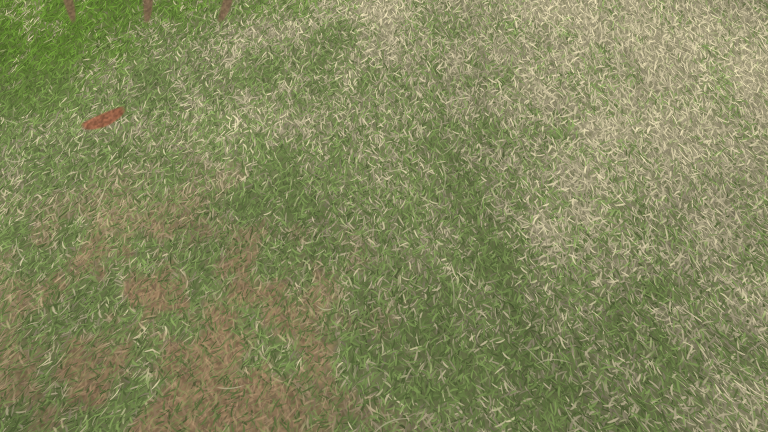
Give the GLSL for this texture, as a Shadertoy shader.

```glsl
const vec3 GREEN = vec3(0.43, 0.51, 0.29);
const vec3 LUSH_GREEN = vec3(0.37, 0.50, 0.19);
const vec3 STRAW = vec3(0.68, 0.645, 0.525);
const vec3 SOIL = vec3(0.59, 0.475, 0.36);
const vec3 SHADE = vec3(0.37, 0.37, 0.26);
const vec3 PALE_STALK = vec3(0.74, 0.72, 0.58);
const vec3 LEAF = vec3(0.62, 0.39, 0.29);
const vec3 STEM = vec3(0.48, 0.38, 0.30);
const int BLADE_LAYERS = 8;
const float BLADE_CELL = 0.024;
const float STALK_CELL = 0.13;
const float STALK_SHARE = 0.3;
const float PERSPECTIVE = 0.8;
const float SOFTNESS = 0.0034;

float hash(vec2 p) {
    return fract(sin(dot(p, vec2(127.1, 311.7))) * 43758.5453);
}

vec4 hash4(vec2 p) {
    return vec4(hash(p), hash(p + 19.7), hash(p + 43.3), hash(p + 71.9));
}

float noise(vec2 p) {
    vec2 i = floor(p), f = fract(p);
    f = f * f * (3.0 - 2.0 * f);
    return mix(mix(hash(i), hash(i + vec2(1, 0)), f.x),
               mix(hash(i + vec2(0, 1)), hash(i + vec2(1, 1)), f.x), f.y);
}

float fbm(vec2 p) {
    float sum = 0.0, gain = 0.533;
    for (int i = 0; i < 4; i++) {
        sum += gain * noise(p);
        p = mat2(1.6, 1.2, -1.2, 1.6) * p + 7.3;
        gain *= 0.5;
    }
    return sum;
}

// Tapered, bent blade centred on the origin
float blade(vec2 p, float angle, float halfLen, float halfWidth, float bend, float soft) {
    float c = cos(angle), s = sin(angle);
    vec2 q = vec2(c * p.x + s * p.y, c * p.y - s * p.x);
    float t = q.x / halfLen;
    float d = abs(q.y - bend * halfLen * (t * t - 0.4));
    float w = halfWidth * (1.0 - 0.7 * t * t);
    float ends = 1.0 - smoothstep(0.7, 1.0, abs(t));
    return ends * (1.0 - smoothstep(w - 0.5 * soft, w + 0.5 * soft, d));
}

void mainImage(out vec4 fragColor, in vec2 fragCoord) {
    vec2 p = fragCoord / iResolution.y;
    float depthScale = 1.0 + PERSPECTIVE * p.y;
    vec2 ground = vec2((p.x - 0.9) * depthScale, p.y + 0.5 * PERSPECTIVE * p.y * p.y);
    float soft = max(SOFTNESS, 1.0 / iResolution.y) * depthScale;

    // Broad zones: lush corner, dry side, bare soil
    float broad = fbm(ground * 3.5 + 3.0) - 0.5;
    float patches = fbm(ground * 11.0 + 21.0) - 0.5;
    float lush = smoothstep(0.0, 0.25, p.y - 0.64 - 0.42 * p.x + 0.35 * broad);
    float dry = smoothstep(0.5, 1.25, 0.5 * p.x + 0.6 * p.y + 0.5 * broad);
    float bare = 1.0 - smoothstep(0.2, 0.65, length((p - vec2(0.4, 0.15)) * vec2(0.9, 1.1)));
    bare *= smoothstep(-0.12, 0.2, patches + 0.4 * broad);
    float dryness = clamp(0.32 + 0.45 * dry + 0.9 * patches + 0.3 * broad - 0.35 * lush, 0.03, 0.95);
    vec3 green = mix(GREEN, LUSH_GREEN, lush);
    vec3 straw = mix(STRAW, SOIL * 1.08, 0.75 * bare);

    // Shaded thatch between the blades
    float grit = noise(ground * 130.0);
    vec3 col = mix(SHADE, mix(green, straw, dryness), 0.3 + 0.4 * grit);
    col = mix(col, SOIL * (0.75 + 0.4 * grit), 0.8 * bare);

    // Short grass, from the deepest layer to the top one
    for (int layer = 0; layer < BLADE_LAYERS; layer++) {
        float level = float(layer) / float(BLADE_LAYERS - 1);
        vec2 g = ground / BLADE_CELL + float(layer) * vec2(0.37, 0.61);
        for (int k = 0; k < 9; k++) {
            vec2 id = floor(g) + vec2(k % 3 - 1, 1 - k / 3);
            vec2 seed = id + float(layer) * 17.3;
            vec4 r = hash4(seed), v = hash4(seed + 5.5);
            float angle = 1.45 + (r.z - 0.5) * 2.7;
            float mask = blade((g - id - r.xy) * BLADE_CELL, angle, mix(0.010, 0.022, r.w),
                               mix(0.0013, 0.0028, v.x), (v.y - 0.5) * 0.5, soft);
            mask *= 1.0 - 0.6 * bare * step(0.3, v.w);
            vec3 tint = mix(straw, green, smoothstep(-0.12, 0.12, v.z - dryness));
            tint *= mix(0.72, 1.25, v.w) * mix(0.88, 1.08, level);
            col = mix(col, tint, 0.92 * mask);
        }
    }

    // Sparse long pale stalks
    vec2 g = ground / STALK_CELL;
    for (int k = 0; k < 9; k++) {
        vec2 id = floor(g) + vec2(k % 3 - 1, 1 - k / 3);
        vec4 r = hash4(id + 91.0), v = hash4(id + 133.0);
        float mask = blade((g - id - r.xy) * STALK_CELL, r.z * 3.14, mix(0.03, 0.07, r.w),
                           0.0018, (v.x - 0.5) * 0.9, soft);
        col = mix(col, PALE_STALK, 0.75 * mask * step(v.y, STALK_SHARE) * (1.0 - 0.6 * lush));
    }

    // Uneven light, brighter with distance
    col *= mix(0.93, 1.07, p.y) * (1.0 + 0.25 * broad) * (1.0 - 0.06 * lush);

    // Fallen leaf and stems at the far edge
    float leaf = blade(p - vec2(0.24, 0.725), 0.4, 0.06, 0.015, 0.12, SOFTNESS * 2.0);
    col = mix(col, LEAF * (0.75 + 0.4 * grit), 0.9 * leaf);
    for (int i = 0; i < 3; i++) {
        float n = float(i);
        float stem = blade(p - vec2(0.155 + 0.185 * n, 1.0), 1.9 - 0.3 * n, 0.06, 0.011, 0.1, SOFTNESS * 2.0);
        col = mix(col, STEM * (0.85 + 0.3 * grit), 0.85 * stem);
    }
    fragColor = vec4(clamp(col, 0.0, 1.0), 1.0);
}
```
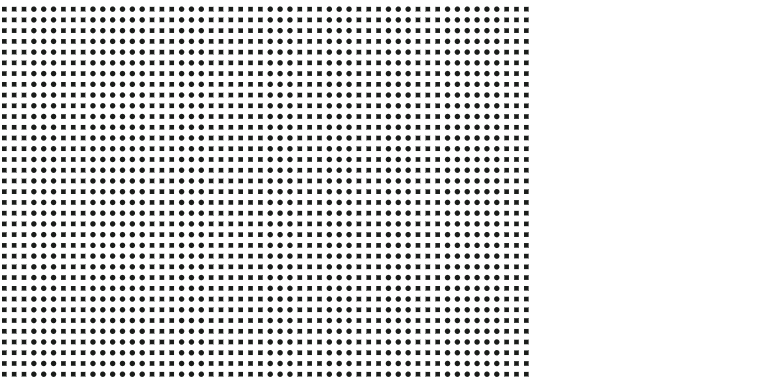
Give the GLSL for this pattern, as a Shadertoy shader.

```glsl
float squareDistance(vec2 p, float halfSide) {
    vec2 q = abs(p) - halfSide;
    return length(max(q, 0.0)) + min(max(q.x, q.y), 0.0);
}

float circleDistance(vec2 p, float radius) {
    return length(p) - radius;
}

// One bit per group of three columns: 1 for circles, 0 for squares
bool isCircleGroup(int group) {
    return ((0x1AA5A >> group) & 1) == 1;
}

void mainImage(out vec4 fragColor, in vec2 fragCoord) {
    float pixel = 1.0 / iResolution.y;
    vec2 uv = fragCoord * pixel;

    // Grid of 54 columns by 35 rows, leaving the right side blank
    vec2 pitch = vec2(0.02565, 0.02796);
    vec2 firstCenter = vec2(0.0112, 0.0255);
    vec2 cell = clamp(round((uv - firstCenter) / pitch), vec2(0.0), vec2(53.0, 34.0));
    vec2 local = uv - firstCenter - cell * pitch;

    // Dot shape chosen by column group
    float dist = isCircleGroup(int(cell.x) / 3)
        ? circleDistance(local, 0.0070)
        : squareDistance(local, 0.0060);

    float ink = clamp(0.5 - dist / pixel, 0.0, 1.0);
    vec3 color = mix(vec3(1.0), vec3(0.10, 0.11, 0.10), ink);
    fragColor = vec4(color, 1.0);
}
```
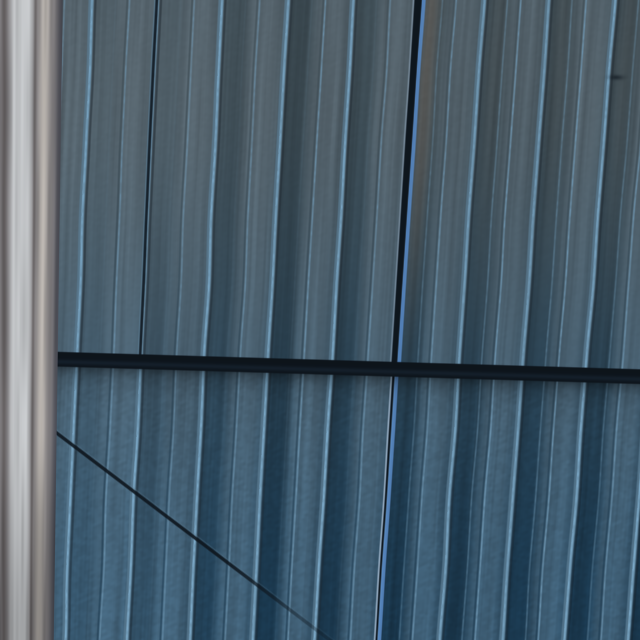
Reproduce this texture procedurally as a WebGL 1 fragment shader.

```glsl
precision highp float;
uniform vec2 u_resolution;

#define PITCH_LOW 0.0977
#define PITCH_HIGH 0.1020
#define FIRST_LOW 0.100
#define FIRST_HIGH 0.143
#define RIDGE_HALF 0.0042
#define THIN_HALF 0.0013
#define THIN_AT 0.58
#define SEAM_HALF 0.0055
#define BAR_HALF 0.0115
#define CABLE_HALF 0.0026
#define WEAR 0.16

const vec3 INK = vec3(0.055, 0.085, 0.115);
const vec3 SKY_EDGE = vec3(0.44, 0.60, 0.71);
const vec3 PALE = vec3(0.74, 0.75, 0.76);

float hash(vec2 p) {
  vec3 q = fract(vec3(p.xyx) * 0.1031);
  q += dot(q, q.yzx + 33.33);
  return fract((q.x + q.y) * q.z);
}

float noise(vec2 p) {
  vec2 i = floor(p), f = fract(p);
  f = f * f * (3.0 - 2.0 * f);
  return mix(mix(hash(i), hash(i + vec2(1.0, 0.0)), f.x),
             mix(hash(i + vec2(0.0, 1.0)), hash(i + 1.0), f.x), f.y);
}

// Soft-edged stripe of half width w around distance zero
float stripe(float d, float w) {
  float soft = 0.0007 + 0.6 / u_resolution.y;
  return 1.0 - smoothstep(w - soft, w + soft, abs(d));
}

float bump(float x, float center, float width) {
  float d = (x - center) / width;
  return exp(-d * d);
}

// Corrugated sheet: leaning ridges that converge slightly downwards
vec3 sheet(vec2 p, float barY) {
  float pitch = mix(PITCH_LOW, PITCH_HIGH, p.y);
  float s = (p.x - mix(FIRST_LOW, FIRST_HIGH, p.y)) / pitch;
  s += 0.025 * (noise(vec2(s * 1.5, p.y * 9.0)) - 0.5);
  float bay = floor(s), f = fract(s);
  float ridgeId = floor(s + 0.5);
  float d = (s - ridgeId) * pitch;
  float below = 1.0 - smoothstep(barY - 0.01, barY + 0.01, p.y);
  float late = step(5.0, s);

  // Flats and shaded valleys
  vec3 flatTone = mix(vec3(0.26, 0.385, 0.475), vec3(0.335, 0.39, 0.425), smoothstep(0.0, 0.9, p.y));
  vec3 valley = mix(vec3(0.10, 0.215, 0.30), vec3(0.23, 0.285, 0.315), smoothstep(0.0, 0.95, p.y));
  float depth = mix(0.35, 1.0, smoothstep(0.5, 3.0, s)) * (0.8 + 0.25 * hash(vec2(bay, 4.0)));
  float shade = smoothstep(0.02, 0.10, f) * (1.0 - smoothstep(0.28, 0.56, f));
  shade += 0.35 * smoothstep(0.80, 0.97, f);
  vec3 col = mix(flatTone, valley, clamp(shade * depth + 0.12 * late, 0.0, 1.0));
  float warm = bump(s, 5.2, 0.13) + 0.35 * late * bump(f, 0.25, 0.15);
  col = mix(col, vec3(0.34, 0.345, 0.34), 0.75 * warm * smoothstep(0.35, 0.9, p.y));

  // Long streaks and fine ripple
  float streak = noise(vec2(s * 13.0, p.y * 2.5)) + 0.5 * noise(vec2(s * 31.0, p.y * 5.0));
  col *= 1.0 + WEAR * (streak - 0.75);
  float ripple = noise(vec2(p.x * 130.0 + p.y * 60.0, p.y * 190.0 - p.x * 90.0));
  col *= 1.0 + WEAR * (0.2 + 0.4 * below) * (ripple - 0.5);

  // Thin folds, doubled beyond the main seam
  float twist = 0.65 + 0.35 * noise(vec2(bay * 7.0, p.y * 170.0));
  float foldGain = (0.45 + 0.3 * hash(vec2(bay, 9.0)) + 0.2 * late) * twist;
  float fold = (f - THIN_AT) * pitch;
  col = mix(col, valley, 0.55 * stripe(fold + 0.0035, 0.0015));
  col = mix(col, SKY_EDGE, foldGain * stripe(fold, THIN_HALF));
  float second = (f - 0.37) * pitch;
  col = mix(col, SKY_EDGE, foldGain * mix(0.12, 0.55, late) * stripe(second, THIN_HALF));

  // Main ridges
  float gain = 0.62 + 0.25 * hash(vec2(ridgeId, 2.0)) + 0.1 * below;
  col = mix(col, SKY_EDGE * 0.8, 0.75 * stripe(d, RIDGE_HALF));
  col = mix(col, SKY_EDGE * 1.12, gain * twist * stripe(d - 0.0012, RIDGE_HALF * 0.4));
  col = mix(col, INK, 0.4 * stripe(d - 0.0065, 0.0018));

  // Overlap seams: a narrow one and a wide one
  float narrow = (s - 1.0) * pitch, wide = (s - 5.0) * pitch;
  col = mix(col, INK, 0.9 * (1.0 - below) * stripe(narrow, SEAM_HALF * 0.4));
  float gap = SEAM_HALF * mix(0.65, 1.0, p.y) * mix(1.0, 0.4, below);
  col = mix(col, vec3(0.34, 0.53, 0.76), 0.9 * stripe(wide - gap - 0.003, 0.0032));
  col = mix(col, PALE * vec3(0.8, 0.9, 1.0), mix(0.5, 0.9, below) * stripe(wide + gap + 0.001, 0.0017));
  col = mix(col, INK, stripe(wide, gap));
  return col;
}

// Rounded pale post; t runs from 0 to 1 across its width
vec3 post(float t, float y) {
  vec3 col = vec3(0.47, 0.46, 0.47);
  float face = smoothstep(0.10, 0.24, t) * (1.0 - smoothstep(0.46, 0.60, t));
  col = mix(col, PALE, face);
  col = mix(col, vec3(0.70, 0.68, 0.66), bump(t, 0.72, 0.09));
  col = mix(col, vec3(0.34, 0.32, 0.32), 0.7 * bump(t, 0.07, 0.04) + 0.6 * bump(t, 0.57, 0.025));
  col = mix(col, vec3(0.24, 0.25, 0.29), 0.8 * smoothstep(0.86, 1.0, t));
  col *= mix(0.82, 1.0, smoothstep(0.0, 0.35, y));
  return col * (1.0 + WEAR * (noise(vec2(t * 22.0, y * 6.0)) - 0.5));
}

void main() {
  vec2 p = gl_FragCoord.xy / u_resolution;
  float barY = 0.4415 - 0.030 * p.x;
  vec3 col = sheet(p, barY);

  // Small scuff near the upper right
  col = mix(col, INK, 0.6 * bump(p.x, 0.963, 0.011) * bump(p.y, 0.879, 0.004));

  // Slanting cable, fading towards its foot
  float cable = (p.y - 0.323 + 0.758 * (p.x - 0.089)) * 0.797;
  float fade = 1.0 - 0.65 * smoothstep(0.34, 0.51, p.x);
  col = mix(col, SKY_EDGE * 0.75, 0.3 * fade * stripe(cable - 0.004, 0.001));
  col = mix(col, INK, 0.9 * fade * stripe(cable, CABLE_HALF));

  // Horizontal bar and its cast shadow
  float drop = barY - p.y;
  col *= 1.0 - 0.4 * step(0.0, drop) * exp(-max(drop - BAR_HALF, 0.0) / 0.016);
  col = mix(col, INK * (0.9 + 0.5 * bump(drop, 0.004, 0.004)), stripe(drop, BAR_HALF));

  // Post in front of everything
  float edge = mix(0.084, 0.098, p.y);
  float cover = 1.0 - smoothstep(-0.0012, 0.0012, p.x - edge);
  col = mix(col, post(p.x / edge, p.y), cover);
  gl_FragColor = vec4(col, 1.0);
}
```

------

YOUR INSTRUCTIONS >> Pull out all lines from the entries above that include the word "define".

OUTPUT FOR THIS EXERCISE >>
#define PITCH_LOW 0.0977
#define PITCH_HIGH 0.1020
#define FIRST_LOW 0.100
#define FIRST_HIGH 0.143
#define RIDGE_HALF 0.0042
#define THIN_HALF 0.0013
#define THIN_AT 0.58
#define SEAM_HALF 0.0055
#define BAR_HALF 0.0115
#define CABLE_HALF 0.0026
#define WEAR 0.16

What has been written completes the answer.